On May 13, Alex Yurchenko wrote:
> On Thu, 13 May 2010 16:36:41 +0200, Sergei Golubchik <serg@xxxxxxxxxxxx>
> > * there's no explicit global transaction ID here, but I presume
> > there can be a filter that adds it to events. That would work, as
> > long as replication decides on the commit order (which is does,
> > even now in MySQL/MariaDB).
> Well, I cannot really argue against what you're proposing, as it is
> all nice.
> However, as a side note, my impression is that you're proposing
> generic message passing architecture, not a replication/redundancy
> model. The difference is that you can implement all these
> producer-consumer interfaces, but it is not enough to make a
> redundancy service - you'll be just passing messages around. Global

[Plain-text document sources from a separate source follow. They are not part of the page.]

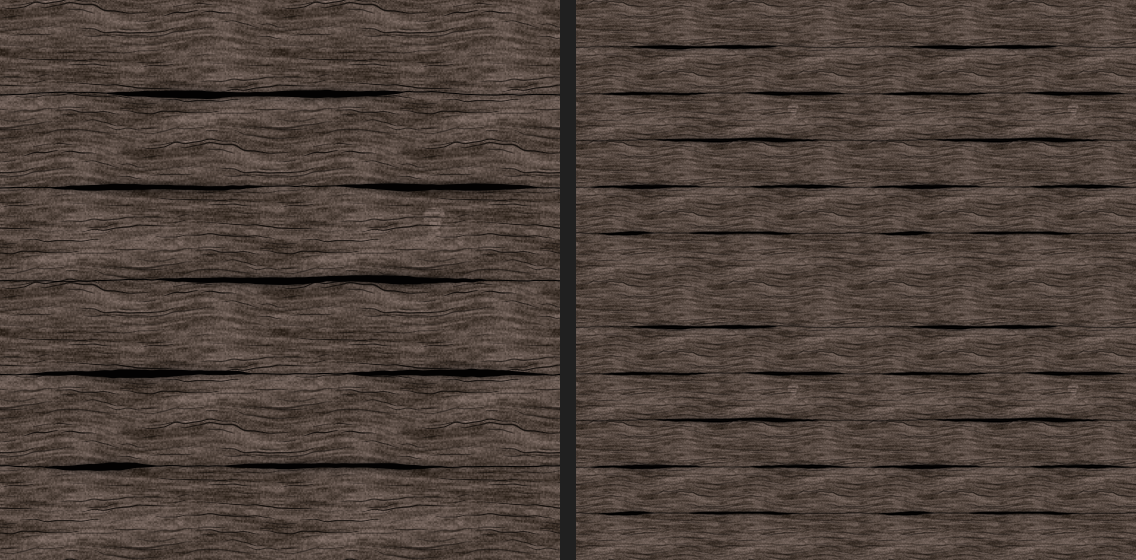
Left, the tile; right, the same tile 2 across and 2 down.
Give the GLSL for this texture, as a WebGL 2 fragment shader.

```glsl
#version 300 es
precision highp float;
// Weathered brown wood planks with fine grain, splits and uneven black gaps.

#define PLANKS 6.0
#define TILES vec2(2.0, 4.0)
#define TONE 0.63
#define GRAIN_CONTRAST 1.0
#define CRACK_HALF_WIDTH 0.0012
#define SEAM_HALF_WIDTH 0.0009
#define GAP_HALF_WIDTH 0.0062
#define GAP_WANDER 0.006

uniform vec2 u_resolution;
out vec4 fragColor;

const vec3 DARK_WOOD = vec3(0.19, 0.15, 0.12);
const vec3 PALE_WOOD = vec3(0.42, 0.36, 0.33);
const vec3 CRACK_COLOR = vec3(0.06, 0.045, 0.035);
const vec3 GAP_COLOR = vec3(0.012, 0.008, 0.006);

// Two openings per gap, bottom to top: centre, half length, centre, half length
const vec4 OPENINGS[6] = vec4[6](
  vec4(0.25, 0.10, 0.75, 0.10), vec4(0.18, 0.10, 0.60, 0.20),
  vec4(0.25, 0.20, 0.80, 0.18), vec4(0.46, 0.18, 0.70, 0.17),
  vec4(0.28, 0.19, 0.78, 0.18), vec4(0.36, 0.17, 0.58, 0.14));

vec3 hash(uvec3 v) {
  v = v * 1664525u + 1013904223u;
  v.x += v.y * v.z; v.y += v.z * v.x; v.z += v.x * v.y;
  v ^= v >> 16u;
  v.x += v.y * v.z; v.y += v.z * v.x; v.z += v.x * v.y;
  return vec3(v & 0xffffu) / 65535.0;
}

// Wraps cells so that every row of tiles is shifted by half a tile
vec3 cellHash(vec2 cell, vec2 cells, float seed) {
  float row = floor((cell.y + 0.5) / cells.y);
  cell.y -= row * cells.y;
  cell.x = floor(mod(cell.x - 0.5 * row * cells.x + 0.5, cells.x));
  return hash(uvec3(cell + 0.5, seed));
}

float noise(vec2 p, vec2 cells, float seed) {
  p *= cells;
  vec2 c = floor(p), f = fract(p);
  f = f * f * (3.0 - 2.0 * f);
  vec2 e = vec2(1.0, 0.0);
  float low = mix(cellHash(c, cells, seed).x, cellHash(c + e, cells, seed).x, f.x);
  float high = mix(cellHash(c + e.yx, cells, seed).x, cellHash(c + 1.0, cells, seed).x, f.x);
  return mix(low, high, f.y) - 0.5;
}

// Tapered horizontal splits, at most one per cell
float cracks(vec2 p, vec2 cells, float halfWidth, float pixel, float seed) {
  float dark = 0.0;
  vec2 s = p * cells, base = floor(s);
  float wobble = 0.006 * noise(p, vec2(24.0, 6.0), seed + 1.0);
  for (int j = -1; j <= 1; j++)
    for (int i = -1; i <= 1; i++) {
      vec2 cell = base + vec2(i, j);
      vec3 h = cellHash(cell, cells, seed);
      vec2 d = (s - cell - 0.1 - 0.8 * h.xy) / cells / TILES;
      float reach = mix(0.2, 0.9, fract(h.z * 7.0)) / (cells.x * TILES.x);
      float taper = max(0.0, 1.0 - pow(d.x / reach, 2.0));
      float y = abs(d.y + wobble + 0.03 * (h.x - 0.5) * d.x);
      float cover = clamp((halfWidth * taper - y) / pixel + 0.5, 0.0, 1.0);
      dark = max(dark, cover * smoothstep(0.0, 0.4, taper) * smoothstep(0.35, 0.9, h.z));
    }
  return dark;
}

float opening(float x, float centre, float halfLength) {
  float d = (fract(x - centre + 0.5) - 0.5) / halfLength;
  return max(0.0, 1.0 - d * d);
}

void main() {
  vec2 uv = gl_FragCoord.xy / u_resolution;
  float pixel = 1.0 / u_resolution.y;
  vec2 p = uv * TILES;

  // Layered grain, bent slightly along its length
  vec2 bent = p + vec2(0.0, 0.09 * noise(p, vec2(4.0, 3.0), 1.0));
  float grain = 0.35 * noise(p, vec2(4.0, 4.0), 2.0)
    + 0.60 * noise(bent, vec2(6.0, 30.0), 3.0)
    + 0.70 * noise(bent, vec2(20.0, 70.0), 4.0)
    + 0.60 * noise(p, vec2(190.0, 96.0), 5.0)
    + 0.18 * noise(p, vec2(24.0, 2.0), 6.0);
  float tone = TONE + GRAIN_CONTRAST * grain;

  // Pale worn area and small scuff in each tile, one larger scuff overall
  vec2 local = vec2(fract(p.x - 0.5 * floor(p.y)), fract(p.y));
  float ragged = noise(p, vec2(60.0, 30.0), 7.0);
  tone += 0.2 * smoothstep(1.0, 0.0, length((local - vec2(0.33, 0.2)) / vec2(0.26, 0.19)));
  tone += 0.35 * smoothstep(1.1, 0.6, length((local - vec2(0.638, 0.28)) / vec2(0.016, 0.032)) + ragged);
  tone += 0.45 * smoothstep(1.1, 0.6, length((uv - vec2(0.777, 0.607)) / vec2(0.016, 0.025)) + 1.2 * ragged);
  vec3 color = mix(DARK_WOOD, PALE_WOOD, clamp(tone, -0.4, 1.4));

  // Long and short splits
  float split = cracks(bent, vec2(4.0, 12.0), CRACK_HALF_WIDTH, pixel, 10.0);
  split = max(split, 0.8 * cracks(bent, vec2(10.0, 16.0), 0.7 * CRACK_HALF_WIDTH, pixel, 20.0));
  color = mix(color, CRACK_COLOR, 0.9 * split);

  // Gaps between planks; the one on the canvas border stays closed
  float gap = floor(uv.y * PLANKS + 0.5);
  float id = mod(gap, PLANKS);
  vec4 o = OPENINGS[int(id)];
  vec2 along = vec2(uv.x, 0.0);
  float open = max(opening(uv.x, o.x, o.y), opening(uv.x, o.z, o.w));
  float swell = 0.8 + 0.7 * noise(along, vec2(14.0, 2.0), 30.0 + id);
  float halfWidth = SEAM_HALF_WIDTH + GAP_HALF_WIDTH * pow(open, 0.8) * swell;
  float y = uv.y - gap / PLANKS + GAP_WANDER * noise(along, vec2(8.0, 2.0), 40.0 + id)
    + 0.0015 * noise(along, vec2(70.0, 2.0), 50.0 + id);
  float edge = abs(y) - halfWidth;
  float present = min(id, 1.0);
  color *= 1.0 - 0.4 * present * (0.3 + 0.7 * open) * exp(-max(edge, 0.0) / 0.006);
  color = mix(color, GAP_COLOR, present * clamp(0.5 - edge / pixel, 0.0, 1.0));
  fragColor = vec4(color, 1.0);
}
```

> transaction ID is not just "nice-to-have". It is a cornerstone of the
> redundancy model that we proposed in that it defines a state if the
> database, thus making it possible to talk about a database state,
> comparing states, recovering a state, transferring a state and so on.
> There (perhaps) can be other redundancy models, but your proposal
> seems to deal solely with message passing, filtering and protocol
> encapsulation, with no redundancy in any recognizable form.
> This is not to say that your proposal is not good - as a middle-level
> implementation detail it may be the way to go. Just wanted to point
> out that it is not enough for redundancy/replication system. And I'd
> be seriously curious to see how you could make it without pulling in
> global transaction IDs (at least implicitly, as it is done in the
> current MySQL replication)
Yes, it only describes how the data get to the redundancy service, but
not what happens there. I intentionally kept the details of redundancy
out, to be able to satisfy a wide range of different implementations.
For example, if I'd put a global transaction ID explicitly in the model,
then MySQL replication would not fit into it - it has such a concept
only implicitly, as you have noted.
So, what I did was, as Robert Hodges put it, "pushed the can down the
road", and let the redundancy service to take care of the transaction
But perhaps I'm biased and the model I've described is influenced by
MySQL replication more than it should've been ?